◆ **AIM OF THE EXERCISE**:
Where "layeredSines" occurs in a line of the entries below, copy that line.

◆ **LISTED ENTRIES**:
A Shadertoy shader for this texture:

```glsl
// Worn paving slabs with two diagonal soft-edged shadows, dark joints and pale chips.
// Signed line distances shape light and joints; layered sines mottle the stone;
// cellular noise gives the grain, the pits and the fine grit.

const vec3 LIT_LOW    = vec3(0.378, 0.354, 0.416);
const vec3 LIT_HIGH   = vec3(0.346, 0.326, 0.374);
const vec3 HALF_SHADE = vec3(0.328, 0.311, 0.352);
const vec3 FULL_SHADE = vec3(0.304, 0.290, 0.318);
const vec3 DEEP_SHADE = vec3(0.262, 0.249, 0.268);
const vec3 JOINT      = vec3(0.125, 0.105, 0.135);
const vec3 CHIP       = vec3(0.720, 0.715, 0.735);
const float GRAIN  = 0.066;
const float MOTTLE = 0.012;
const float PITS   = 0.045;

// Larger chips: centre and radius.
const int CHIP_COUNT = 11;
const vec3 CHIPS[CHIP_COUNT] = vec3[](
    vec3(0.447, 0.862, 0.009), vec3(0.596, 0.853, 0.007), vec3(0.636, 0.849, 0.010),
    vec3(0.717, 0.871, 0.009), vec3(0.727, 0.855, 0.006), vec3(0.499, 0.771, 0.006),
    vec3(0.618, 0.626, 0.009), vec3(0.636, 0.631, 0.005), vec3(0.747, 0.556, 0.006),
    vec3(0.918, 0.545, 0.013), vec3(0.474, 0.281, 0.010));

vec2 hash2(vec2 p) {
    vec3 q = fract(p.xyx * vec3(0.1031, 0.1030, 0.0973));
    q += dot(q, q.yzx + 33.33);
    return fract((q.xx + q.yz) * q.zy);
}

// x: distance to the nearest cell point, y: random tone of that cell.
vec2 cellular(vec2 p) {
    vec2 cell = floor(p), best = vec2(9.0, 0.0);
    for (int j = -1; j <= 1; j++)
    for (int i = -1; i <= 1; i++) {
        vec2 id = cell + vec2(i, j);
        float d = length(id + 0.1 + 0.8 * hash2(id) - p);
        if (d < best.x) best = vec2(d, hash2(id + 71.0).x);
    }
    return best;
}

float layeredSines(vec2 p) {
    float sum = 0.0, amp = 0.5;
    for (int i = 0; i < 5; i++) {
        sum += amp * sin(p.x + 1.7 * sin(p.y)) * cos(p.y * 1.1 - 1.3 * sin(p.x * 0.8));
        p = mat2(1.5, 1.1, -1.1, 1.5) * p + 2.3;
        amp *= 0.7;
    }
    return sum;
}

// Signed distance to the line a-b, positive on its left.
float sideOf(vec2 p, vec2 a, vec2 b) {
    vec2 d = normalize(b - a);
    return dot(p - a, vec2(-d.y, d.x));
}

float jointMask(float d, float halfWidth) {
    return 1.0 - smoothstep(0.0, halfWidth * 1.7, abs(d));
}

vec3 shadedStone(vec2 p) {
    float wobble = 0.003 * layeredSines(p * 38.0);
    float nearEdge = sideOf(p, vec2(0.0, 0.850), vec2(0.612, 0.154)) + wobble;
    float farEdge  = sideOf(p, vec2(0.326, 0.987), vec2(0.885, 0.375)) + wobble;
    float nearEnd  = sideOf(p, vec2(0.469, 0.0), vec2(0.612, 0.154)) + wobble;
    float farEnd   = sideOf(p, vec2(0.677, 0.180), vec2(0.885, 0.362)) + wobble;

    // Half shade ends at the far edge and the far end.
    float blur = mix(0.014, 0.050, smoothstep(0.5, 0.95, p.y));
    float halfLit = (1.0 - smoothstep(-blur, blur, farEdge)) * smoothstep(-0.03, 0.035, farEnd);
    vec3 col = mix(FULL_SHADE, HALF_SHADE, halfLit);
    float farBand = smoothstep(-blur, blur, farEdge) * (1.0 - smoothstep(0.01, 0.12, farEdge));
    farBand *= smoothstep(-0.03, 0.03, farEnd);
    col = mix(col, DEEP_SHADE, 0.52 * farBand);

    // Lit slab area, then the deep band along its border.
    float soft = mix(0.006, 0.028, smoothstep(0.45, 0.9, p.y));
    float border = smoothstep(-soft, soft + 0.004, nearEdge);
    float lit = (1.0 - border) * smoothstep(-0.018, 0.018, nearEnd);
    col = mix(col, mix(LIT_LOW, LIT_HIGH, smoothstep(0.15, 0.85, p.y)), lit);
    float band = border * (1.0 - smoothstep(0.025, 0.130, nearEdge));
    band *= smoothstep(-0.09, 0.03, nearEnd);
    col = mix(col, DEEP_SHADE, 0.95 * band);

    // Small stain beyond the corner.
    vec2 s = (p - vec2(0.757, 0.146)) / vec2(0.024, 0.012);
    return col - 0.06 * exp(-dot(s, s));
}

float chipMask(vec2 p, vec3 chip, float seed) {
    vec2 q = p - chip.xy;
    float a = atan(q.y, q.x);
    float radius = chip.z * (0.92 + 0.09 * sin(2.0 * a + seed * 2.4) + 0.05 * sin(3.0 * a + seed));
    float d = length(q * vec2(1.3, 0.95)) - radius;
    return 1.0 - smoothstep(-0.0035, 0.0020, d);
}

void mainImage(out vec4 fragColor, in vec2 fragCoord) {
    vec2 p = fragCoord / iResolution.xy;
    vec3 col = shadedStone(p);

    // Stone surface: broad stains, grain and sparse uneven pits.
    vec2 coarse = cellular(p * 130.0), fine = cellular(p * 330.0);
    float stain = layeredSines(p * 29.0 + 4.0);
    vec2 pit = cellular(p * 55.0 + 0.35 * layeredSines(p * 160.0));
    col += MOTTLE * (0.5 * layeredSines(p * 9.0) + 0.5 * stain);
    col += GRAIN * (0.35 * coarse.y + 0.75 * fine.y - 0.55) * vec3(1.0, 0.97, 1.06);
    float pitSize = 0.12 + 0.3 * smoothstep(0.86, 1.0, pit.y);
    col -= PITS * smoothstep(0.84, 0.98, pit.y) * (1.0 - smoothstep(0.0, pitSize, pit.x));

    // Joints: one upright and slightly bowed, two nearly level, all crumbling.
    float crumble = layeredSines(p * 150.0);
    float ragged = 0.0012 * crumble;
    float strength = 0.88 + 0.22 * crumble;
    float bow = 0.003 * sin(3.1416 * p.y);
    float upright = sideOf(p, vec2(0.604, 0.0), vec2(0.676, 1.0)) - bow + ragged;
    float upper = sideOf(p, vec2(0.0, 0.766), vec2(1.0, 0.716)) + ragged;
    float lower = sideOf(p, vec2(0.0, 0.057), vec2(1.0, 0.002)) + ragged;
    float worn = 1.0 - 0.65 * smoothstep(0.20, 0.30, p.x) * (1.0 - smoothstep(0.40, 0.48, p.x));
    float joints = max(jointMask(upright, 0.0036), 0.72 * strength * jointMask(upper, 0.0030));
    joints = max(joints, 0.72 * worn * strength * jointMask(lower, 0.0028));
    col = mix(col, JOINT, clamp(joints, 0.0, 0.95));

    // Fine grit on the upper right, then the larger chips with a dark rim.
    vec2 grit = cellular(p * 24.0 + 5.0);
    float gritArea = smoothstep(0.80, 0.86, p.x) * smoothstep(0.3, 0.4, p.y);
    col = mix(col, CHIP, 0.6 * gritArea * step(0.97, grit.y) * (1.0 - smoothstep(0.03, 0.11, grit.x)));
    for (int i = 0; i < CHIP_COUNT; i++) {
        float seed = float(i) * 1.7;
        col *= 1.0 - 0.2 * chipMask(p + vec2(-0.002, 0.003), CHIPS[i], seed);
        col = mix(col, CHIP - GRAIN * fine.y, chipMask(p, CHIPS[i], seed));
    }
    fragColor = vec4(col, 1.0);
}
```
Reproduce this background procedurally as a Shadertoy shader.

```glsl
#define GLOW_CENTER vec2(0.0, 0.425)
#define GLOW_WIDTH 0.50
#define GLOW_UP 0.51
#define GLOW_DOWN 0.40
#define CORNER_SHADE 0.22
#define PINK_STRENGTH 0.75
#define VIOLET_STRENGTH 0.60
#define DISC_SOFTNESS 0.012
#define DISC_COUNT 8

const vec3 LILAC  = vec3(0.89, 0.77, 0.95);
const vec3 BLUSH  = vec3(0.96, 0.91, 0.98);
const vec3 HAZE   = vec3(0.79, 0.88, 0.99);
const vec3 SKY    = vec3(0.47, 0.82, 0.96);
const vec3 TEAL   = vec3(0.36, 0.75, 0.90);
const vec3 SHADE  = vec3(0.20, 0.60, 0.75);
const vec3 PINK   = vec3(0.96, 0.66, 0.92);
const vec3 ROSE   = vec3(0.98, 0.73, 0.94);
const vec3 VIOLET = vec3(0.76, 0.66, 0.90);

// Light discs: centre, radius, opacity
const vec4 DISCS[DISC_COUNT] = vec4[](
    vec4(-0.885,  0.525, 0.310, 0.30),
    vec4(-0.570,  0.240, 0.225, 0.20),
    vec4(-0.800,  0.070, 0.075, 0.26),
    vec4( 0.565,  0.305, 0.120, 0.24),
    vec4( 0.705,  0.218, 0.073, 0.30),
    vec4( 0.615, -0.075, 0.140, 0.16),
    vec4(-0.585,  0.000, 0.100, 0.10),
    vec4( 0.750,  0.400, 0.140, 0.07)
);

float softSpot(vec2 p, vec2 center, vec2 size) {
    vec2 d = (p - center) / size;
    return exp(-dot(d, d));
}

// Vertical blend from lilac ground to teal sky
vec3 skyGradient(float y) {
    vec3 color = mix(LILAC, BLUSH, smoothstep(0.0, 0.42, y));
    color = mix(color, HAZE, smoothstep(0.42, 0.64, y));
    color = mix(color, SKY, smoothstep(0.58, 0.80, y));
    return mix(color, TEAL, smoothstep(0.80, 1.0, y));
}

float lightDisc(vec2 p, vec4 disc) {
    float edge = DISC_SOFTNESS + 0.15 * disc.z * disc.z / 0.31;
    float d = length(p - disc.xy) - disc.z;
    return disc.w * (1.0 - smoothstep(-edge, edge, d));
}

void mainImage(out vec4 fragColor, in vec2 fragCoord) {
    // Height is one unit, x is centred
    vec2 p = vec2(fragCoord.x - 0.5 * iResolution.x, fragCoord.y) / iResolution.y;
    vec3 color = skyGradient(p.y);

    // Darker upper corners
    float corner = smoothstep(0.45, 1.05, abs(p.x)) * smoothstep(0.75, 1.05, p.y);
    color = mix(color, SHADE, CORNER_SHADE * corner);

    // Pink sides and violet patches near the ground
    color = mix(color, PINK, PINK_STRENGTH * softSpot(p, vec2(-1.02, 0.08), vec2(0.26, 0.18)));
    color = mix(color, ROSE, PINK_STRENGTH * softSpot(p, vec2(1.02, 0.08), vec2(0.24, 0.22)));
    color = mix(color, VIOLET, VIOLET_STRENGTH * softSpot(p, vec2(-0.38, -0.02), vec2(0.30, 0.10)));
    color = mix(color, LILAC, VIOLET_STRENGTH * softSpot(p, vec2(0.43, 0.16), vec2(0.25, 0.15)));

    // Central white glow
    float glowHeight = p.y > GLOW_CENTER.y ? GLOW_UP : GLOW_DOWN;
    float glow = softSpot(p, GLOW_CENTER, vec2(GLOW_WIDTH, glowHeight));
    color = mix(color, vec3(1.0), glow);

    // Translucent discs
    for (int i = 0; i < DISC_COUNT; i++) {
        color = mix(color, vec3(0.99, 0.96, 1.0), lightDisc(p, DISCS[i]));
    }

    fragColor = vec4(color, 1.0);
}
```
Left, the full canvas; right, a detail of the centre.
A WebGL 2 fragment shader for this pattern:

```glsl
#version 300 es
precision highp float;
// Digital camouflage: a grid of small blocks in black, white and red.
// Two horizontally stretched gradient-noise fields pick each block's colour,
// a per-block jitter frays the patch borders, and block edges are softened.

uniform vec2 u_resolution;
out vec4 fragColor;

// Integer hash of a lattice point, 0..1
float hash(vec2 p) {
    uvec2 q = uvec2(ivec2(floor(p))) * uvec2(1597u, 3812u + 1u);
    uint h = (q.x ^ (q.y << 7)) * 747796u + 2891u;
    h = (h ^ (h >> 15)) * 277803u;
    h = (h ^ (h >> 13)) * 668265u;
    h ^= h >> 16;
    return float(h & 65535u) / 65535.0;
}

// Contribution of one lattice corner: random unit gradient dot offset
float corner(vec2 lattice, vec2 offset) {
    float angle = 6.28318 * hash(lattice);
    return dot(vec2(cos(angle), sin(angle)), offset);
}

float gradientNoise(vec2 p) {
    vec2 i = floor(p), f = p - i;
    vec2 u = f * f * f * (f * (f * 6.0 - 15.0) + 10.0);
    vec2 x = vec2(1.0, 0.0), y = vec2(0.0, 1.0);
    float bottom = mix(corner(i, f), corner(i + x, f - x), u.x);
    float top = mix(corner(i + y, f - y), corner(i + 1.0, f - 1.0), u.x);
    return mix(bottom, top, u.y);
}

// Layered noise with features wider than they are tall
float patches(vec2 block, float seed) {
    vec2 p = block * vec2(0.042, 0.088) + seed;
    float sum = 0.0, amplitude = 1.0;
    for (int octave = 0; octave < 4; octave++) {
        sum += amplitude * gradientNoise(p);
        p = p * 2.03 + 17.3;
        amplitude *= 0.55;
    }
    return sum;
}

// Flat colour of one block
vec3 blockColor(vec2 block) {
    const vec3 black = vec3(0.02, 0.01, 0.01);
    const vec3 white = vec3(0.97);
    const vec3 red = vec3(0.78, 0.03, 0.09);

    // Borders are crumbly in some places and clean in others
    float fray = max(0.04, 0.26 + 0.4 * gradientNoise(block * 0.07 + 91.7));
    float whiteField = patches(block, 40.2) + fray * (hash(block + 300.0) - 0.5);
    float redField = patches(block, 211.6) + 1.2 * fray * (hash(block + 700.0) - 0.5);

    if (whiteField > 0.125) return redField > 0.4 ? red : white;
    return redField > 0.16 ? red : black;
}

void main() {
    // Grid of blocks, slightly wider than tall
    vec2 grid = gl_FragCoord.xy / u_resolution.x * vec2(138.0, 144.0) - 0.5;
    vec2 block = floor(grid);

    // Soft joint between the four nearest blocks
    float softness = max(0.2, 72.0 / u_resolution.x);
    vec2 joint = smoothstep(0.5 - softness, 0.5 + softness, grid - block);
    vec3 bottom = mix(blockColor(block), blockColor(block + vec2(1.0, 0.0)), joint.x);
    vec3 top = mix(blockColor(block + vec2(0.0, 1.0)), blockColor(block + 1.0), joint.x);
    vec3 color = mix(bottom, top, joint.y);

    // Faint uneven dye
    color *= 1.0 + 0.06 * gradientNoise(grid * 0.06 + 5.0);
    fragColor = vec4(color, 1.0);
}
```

◆ **PROBLEM SOLUTION**:
float layeredSines(vec2 p) {
    float wobble = 0.003 * layeredSines(p * 38.0);
    float stain = layeredSines(p * 29.0 + 4.0);
    vec2 pit = cellular(p * 55.0 + 0.35 * layeredSines(p * 160.0));
    col += MOTTLE * (0.5 * layeredSines(p * 9.0) + 0.5 * stain);
    float crumble = layeredSines(p * 150.0);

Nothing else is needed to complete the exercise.